PROBLEM STATEMENT: Repeat the whole listing below, word for word.

PROVIDED DATA:
======

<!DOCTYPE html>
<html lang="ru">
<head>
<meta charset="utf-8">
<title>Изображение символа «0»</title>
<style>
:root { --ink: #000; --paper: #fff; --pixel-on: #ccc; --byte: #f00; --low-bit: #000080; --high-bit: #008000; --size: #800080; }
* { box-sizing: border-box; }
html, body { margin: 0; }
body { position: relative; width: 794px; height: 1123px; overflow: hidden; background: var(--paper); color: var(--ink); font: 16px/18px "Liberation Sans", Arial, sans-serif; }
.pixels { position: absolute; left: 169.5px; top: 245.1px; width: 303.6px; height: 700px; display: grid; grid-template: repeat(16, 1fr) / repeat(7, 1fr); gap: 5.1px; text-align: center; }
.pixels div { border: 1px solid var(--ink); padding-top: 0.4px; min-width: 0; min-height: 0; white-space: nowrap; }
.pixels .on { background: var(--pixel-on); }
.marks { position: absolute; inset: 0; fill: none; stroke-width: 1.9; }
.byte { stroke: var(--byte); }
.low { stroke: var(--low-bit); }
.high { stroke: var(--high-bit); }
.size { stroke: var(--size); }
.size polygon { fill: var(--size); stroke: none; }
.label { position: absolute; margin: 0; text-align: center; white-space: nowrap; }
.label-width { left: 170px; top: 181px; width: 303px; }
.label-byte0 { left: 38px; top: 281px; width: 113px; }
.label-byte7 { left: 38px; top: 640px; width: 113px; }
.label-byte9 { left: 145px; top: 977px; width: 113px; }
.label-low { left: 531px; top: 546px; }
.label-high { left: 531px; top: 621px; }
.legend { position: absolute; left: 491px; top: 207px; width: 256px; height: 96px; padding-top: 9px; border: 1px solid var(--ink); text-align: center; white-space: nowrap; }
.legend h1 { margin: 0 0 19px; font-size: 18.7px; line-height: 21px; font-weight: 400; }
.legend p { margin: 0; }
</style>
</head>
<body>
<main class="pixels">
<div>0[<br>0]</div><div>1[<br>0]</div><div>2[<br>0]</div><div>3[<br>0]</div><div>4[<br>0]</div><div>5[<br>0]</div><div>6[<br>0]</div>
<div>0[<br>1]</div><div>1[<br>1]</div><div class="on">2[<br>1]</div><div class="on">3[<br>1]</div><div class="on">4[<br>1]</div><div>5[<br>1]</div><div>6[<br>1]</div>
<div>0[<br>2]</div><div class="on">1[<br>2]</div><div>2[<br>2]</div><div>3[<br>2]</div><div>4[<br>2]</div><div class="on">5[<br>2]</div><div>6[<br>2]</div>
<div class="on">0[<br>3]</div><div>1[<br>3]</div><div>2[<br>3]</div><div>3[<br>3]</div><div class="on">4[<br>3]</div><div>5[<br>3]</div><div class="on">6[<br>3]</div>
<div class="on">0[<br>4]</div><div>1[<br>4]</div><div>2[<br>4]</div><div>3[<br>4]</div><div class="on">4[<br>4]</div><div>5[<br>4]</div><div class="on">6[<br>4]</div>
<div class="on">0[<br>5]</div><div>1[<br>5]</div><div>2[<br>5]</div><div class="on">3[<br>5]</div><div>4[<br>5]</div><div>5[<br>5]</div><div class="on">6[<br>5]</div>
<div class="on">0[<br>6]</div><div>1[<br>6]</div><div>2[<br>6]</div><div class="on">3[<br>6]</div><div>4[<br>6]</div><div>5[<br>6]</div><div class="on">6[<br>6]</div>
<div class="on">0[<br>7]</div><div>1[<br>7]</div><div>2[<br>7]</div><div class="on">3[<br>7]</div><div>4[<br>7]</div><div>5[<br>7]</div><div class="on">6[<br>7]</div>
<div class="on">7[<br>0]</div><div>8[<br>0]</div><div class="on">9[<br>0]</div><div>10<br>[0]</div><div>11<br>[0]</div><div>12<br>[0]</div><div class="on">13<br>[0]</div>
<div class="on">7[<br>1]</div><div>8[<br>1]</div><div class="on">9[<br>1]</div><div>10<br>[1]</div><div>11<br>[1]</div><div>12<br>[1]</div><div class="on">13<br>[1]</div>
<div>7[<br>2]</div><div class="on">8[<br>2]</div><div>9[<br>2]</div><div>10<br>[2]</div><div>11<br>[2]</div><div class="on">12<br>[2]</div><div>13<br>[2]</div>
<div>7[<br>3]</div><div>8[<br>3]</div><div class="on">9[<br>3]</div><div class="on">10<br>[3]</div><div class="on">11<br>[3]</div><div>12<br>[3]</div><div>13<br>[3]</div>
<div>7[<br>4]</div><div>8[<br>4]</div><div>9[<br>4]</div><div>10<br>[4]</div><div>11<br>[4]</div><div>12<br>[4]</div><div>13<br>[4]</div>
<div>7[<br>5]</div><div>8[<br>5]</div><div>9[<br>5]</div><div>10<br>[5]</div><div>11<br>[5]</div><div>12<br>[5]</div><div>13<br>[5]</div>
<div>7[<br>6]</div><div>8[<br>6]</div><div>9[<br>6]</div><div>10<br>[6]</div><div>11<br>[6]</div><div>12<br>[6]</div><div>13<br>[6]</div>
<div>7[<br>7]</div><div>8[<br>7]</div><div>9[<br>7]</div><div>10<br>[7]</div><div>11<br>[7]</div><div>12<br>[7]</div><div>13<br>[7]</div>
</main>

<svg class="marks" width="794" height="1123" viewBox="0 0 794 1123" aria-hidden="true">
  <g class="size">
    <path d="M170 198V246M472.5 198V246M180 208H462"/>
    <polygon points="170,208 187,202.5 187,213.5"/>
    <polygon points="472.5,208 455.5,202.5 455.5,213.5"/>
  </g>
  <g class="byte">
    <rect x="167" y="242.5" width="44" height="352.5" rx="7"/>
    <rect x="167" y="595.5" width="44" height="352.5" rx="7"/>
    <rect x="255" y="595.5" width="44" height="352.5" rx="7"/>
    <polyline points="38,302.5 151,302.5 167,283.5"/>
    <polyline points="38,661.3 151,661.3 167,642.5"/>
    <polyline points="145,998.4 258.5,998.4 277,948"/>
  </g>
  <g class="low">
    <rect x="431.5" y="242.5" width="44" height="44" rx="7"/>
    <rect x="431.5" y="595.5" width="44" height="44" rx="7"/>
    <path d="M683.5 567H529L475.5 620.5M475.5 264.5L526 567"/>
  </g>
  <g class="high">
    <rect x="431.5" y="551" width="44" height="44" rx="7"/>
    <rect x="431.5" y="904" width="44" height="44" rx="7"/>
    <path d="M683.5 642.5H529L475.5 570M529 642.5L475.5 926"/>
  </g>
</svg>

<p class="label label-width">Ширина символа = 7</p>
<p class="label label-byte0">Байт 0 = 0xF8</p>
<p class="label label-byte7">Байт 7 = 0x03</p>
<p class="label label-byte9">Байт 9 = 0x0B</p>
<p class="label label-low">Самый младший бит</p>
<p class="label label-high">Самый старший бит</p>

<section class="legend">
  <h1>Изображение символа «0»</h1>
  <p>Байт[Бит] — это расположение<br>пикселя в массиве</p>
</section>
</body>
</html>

======

RESPONSE AREA:
<!DOCTYPE html>
<html lang="ru">
<head>
<meta charset="utf-8">
<title>Изображение символа «0»</title>
<style>
:root { --ink: #000; --paper: #fff; --pixel-on: #ccc; --byte: #f00; --low-bit: #000080; --high-bit: #008000; --size: #800080; }
* { box-sizing: border-box; }
html, body { margin: 0; }
body { position: relative; width: 794px; height: 1123px; overflow: hidden; background: var(--paper); color: var(--ink); font: 16px/18px "Liberation Sans", Arial, sans-serif; }
.pixels { position: absolute; left: 169.5px; top: 245.1px; width: 303.6px; height: 700px; display: grid; grid-template: repeat(16, 1fr) / repeat(7, 1fr); gap: 5.1px; text-align: center; }
.pixels div { border: 1px solid var(--ink); padding-top: 0.4px; min-width: 0; min-height: 0; white-space: nowrap; }
.pixels .on { background: var(--pixel-on); }
.marks { position: absolute; inset: 0; fill: none; stroke-width: 1.9; }
.byte { stroke: var(--byte); }
.low { stroke: var(--low-bit); }
.high { stroke: var(--high-bit); }
.size { stroke: var(--size); }
.size polygon { fill: var(--size); stroke: none; }
.label { position: absolute; margin: 0; text-align: center; white-space: nowrap; }
.label-width { left: 170px; top: 181px; width: 303px; }
.label-byte0 { left: 38px; top: 281px; width: 113px; }
.label-byte7 { left: 38px; top: 640px; width: 113px; }
.label-byte9 { left: 145px; top: 977px; width: 113px; }
.label-low { left: 531px; top: 546px; }
.label-high { left: 531px; top: 621px; }
.legend { position: absolute; left: 491px; top: 207px; width: 256px; height: 96px; padding-top: 9px; border: 1px solid var(--ink); text-align: center; white-space: nowrap; }
.legend h1 { margin: 0 0 19px; font-size: 18.7px; line-height: 21px; font-weight: 400; }
.legend p { margin: 0; }
</style>
</head>
<body>
<main class="pixels">
<div>0[<br>0]</div><div>1[<br>0]</div><div>2[<br>0]</div><div>3[<br>0]</div><div>4[<br>0]</div><div>5[<br>0]</div><div>6[<br>0]</div>
<div>0[<br>1]</div><div>1[<br>1]</div><div class="on">2[<br>1]</div><div class="on">3[<br>1]</div><div class="on">4[<br>1]</div><div>5[<br>1]</div><div>6[<br>1]</div>
<div>0[<br>2]</div><div class="on">1[<br>2]</div><div>2[<br>2]</div><div>3[<br>2]</div><div>4[<br>2]</div><div class="on">5[<br>2]</div><div>6[<br>2]</div>
<div class="on">0[<br>3]</div><div>1[<br>3]</div><div>2[<br>3]</div><div>3[<br>3]</div><div class="on">4[<br>3]</div><div>5[<br>3]</div><div class="on">6[<br>3]</div>
<div class="on">0[<br>4]</div><div>1[<br>4]</div><div>2[<br>4]</div><div>3[<br>4]</div><div class="on">4[<br>4]</div><div>5[<br>4]</div><div class="on">6[<br>4]</div>
<div class="on">0[<br>5]</div><div>1[<br>5]</div><div>2[<br>5]</div><div class="on">3[<br>5]</div><div>4[<br>5]</div><div>5[<br>5]</div><div class="on">6[<br>5]</div>
<div class="on">0[<br>6]</div><div>1[<br>6]</div><div>2[<br>6]</div><div class="on">3[<br>6]</div><div>4[<br>6]</div><div>5[<br>6]</div><div class="on">6[<br>6]</div>
<div class="on">0[<br>7]</div><div>1[<br>7]</div><div>2[<br>7]</div><div class="on">3[<br>7]</div><div>4[<br>7]</div><div>5[<br>7]</div><div class="on">6[<br>7]</div>
<div class="on">7[<br>0]</div><div>8[<br>0]</div><div class="on">9[<br>0]</div><div>10<br>[0]</div><div>11<br>[0]</div><div>12<br>[0]</div><div class="on">13<br>[0]</div>
<div class="on">7[<br>1]</div><div>8[<br>1]</div><div class="on">9[<br>1]</div><div>10<br>[1]</div><div>11<br>[1]</div><div>12<br>[1]</div><div class="on">13<br>[1]</div>
<div>7[<br>2]</div><div class="on">8[<br>2]</div><div>9[<br>2]</div><div>10<br>[2]</div><div>11<br>[2]</div><div class="on">12<br>[2]</div><div>13<br>[2]</div>
<div>7[<br>3]</div><div>8[<br>3]</div><div class="on">9[<br>3]</div><div class="on">10<br>[3]</div><div class="on">11<br>[3]</div><div>12<br>[3]</div><div>13<br>[3]</div>
<div>7[<br>4]</div><div>8[<br>4]</div><div>9[<br>4]</div><div>10<br>[4]</div><div>11<br>[4]</div><div>12<br>[4]</div><div>13<br>[4]</div>
<div>7[<br>5]</div><div>8[<br>5]</div><div>9[<br>5]</div><div>10<br>[5]</div><div>11<br>[5]</div><div>12<br>[5]</div><div>13<br>[5]</div>
<div>7[<br>6]</div><div>8[<br>6]</div><div>9[<br>6]</div><div>10<br>[6]</div><div>11<br>[6]</div><div>12<br>[6]</div><div>13<br>[6]</div>
<div>7[<br>7]</div><div>8[<br>7]</div><div>9[<br>7]</div><div>10<br>[7]</div><div>11<br>[7]</div><div>12<br>[7]</div><div>13<br>[7]</div>
</main>

<svg class="marks" width="794" height="1123" viewBox="0 0 794 1123" aria-hidden="true">
  <g class="size">
    <path d="M170 198V246M472.5 198V246M180 208H462"/>
    <polygon points="170,208 187,202.5 187,213.5"/>
    <polygon points="472.5,208 455.5,202.5 455.5,213.5"/>
  </g>
  <g class="byte">
    <rect x="167" y="242.5" width="44" height="352.5" rx="7"/>
    <rect x="167" y="595.5" width="44" height="352.5" rx="7"/>
    <rect x="255" y="595.5" width="44" height="352.5" rx="7"/>
    <polyline points="38,302.5 151,302.5 167,283.5"/>
    <polyline points="38,661.3 151,661.3 167,642.5"/>
    <polyline points="145,998.4 258.5,998.4 277,948"/>
  </g>
  <g class="low">
    <rect x="431.5" y="242.5" width="44" height="44" rx="7"/>
    <rect x="431.5" y="595.5" width="44" height="44" rx="7"/>
    <path d="M683.5 567H529L475.5 620.5M475.5 264.5L526 567"/>
  </g>
  <g class="high">
    <rect x="431.5" y="551" width="44" height="44" rx="7"/>
    <rect x="431.5" y="904" width="44" height="44" rx="7"/>
    <path d="M683.5 642.5H529L475.5 570M529 642.5L475.5 926"/>
  </g>
</svg>

<p class="label label-width">Ширина символа = 7</p>
<p class="label label-byte0">Байт 0 = 0xF8</p>
<p class="label label-byte7">Байт 7 = 0x03</p>
<p class="label label-byte9">Байт 9 = 0x0B</p>
<p class="label label-low">Самый младший бит</p>
<p class="label label-high">Самый старший бит</p>

<section class="legend">
  <h1>Изображение символа «0»</h1>
  <p>Байт[Бит] — это расположение<br>пикселя в массиве</p>
</section>
</body>
</html>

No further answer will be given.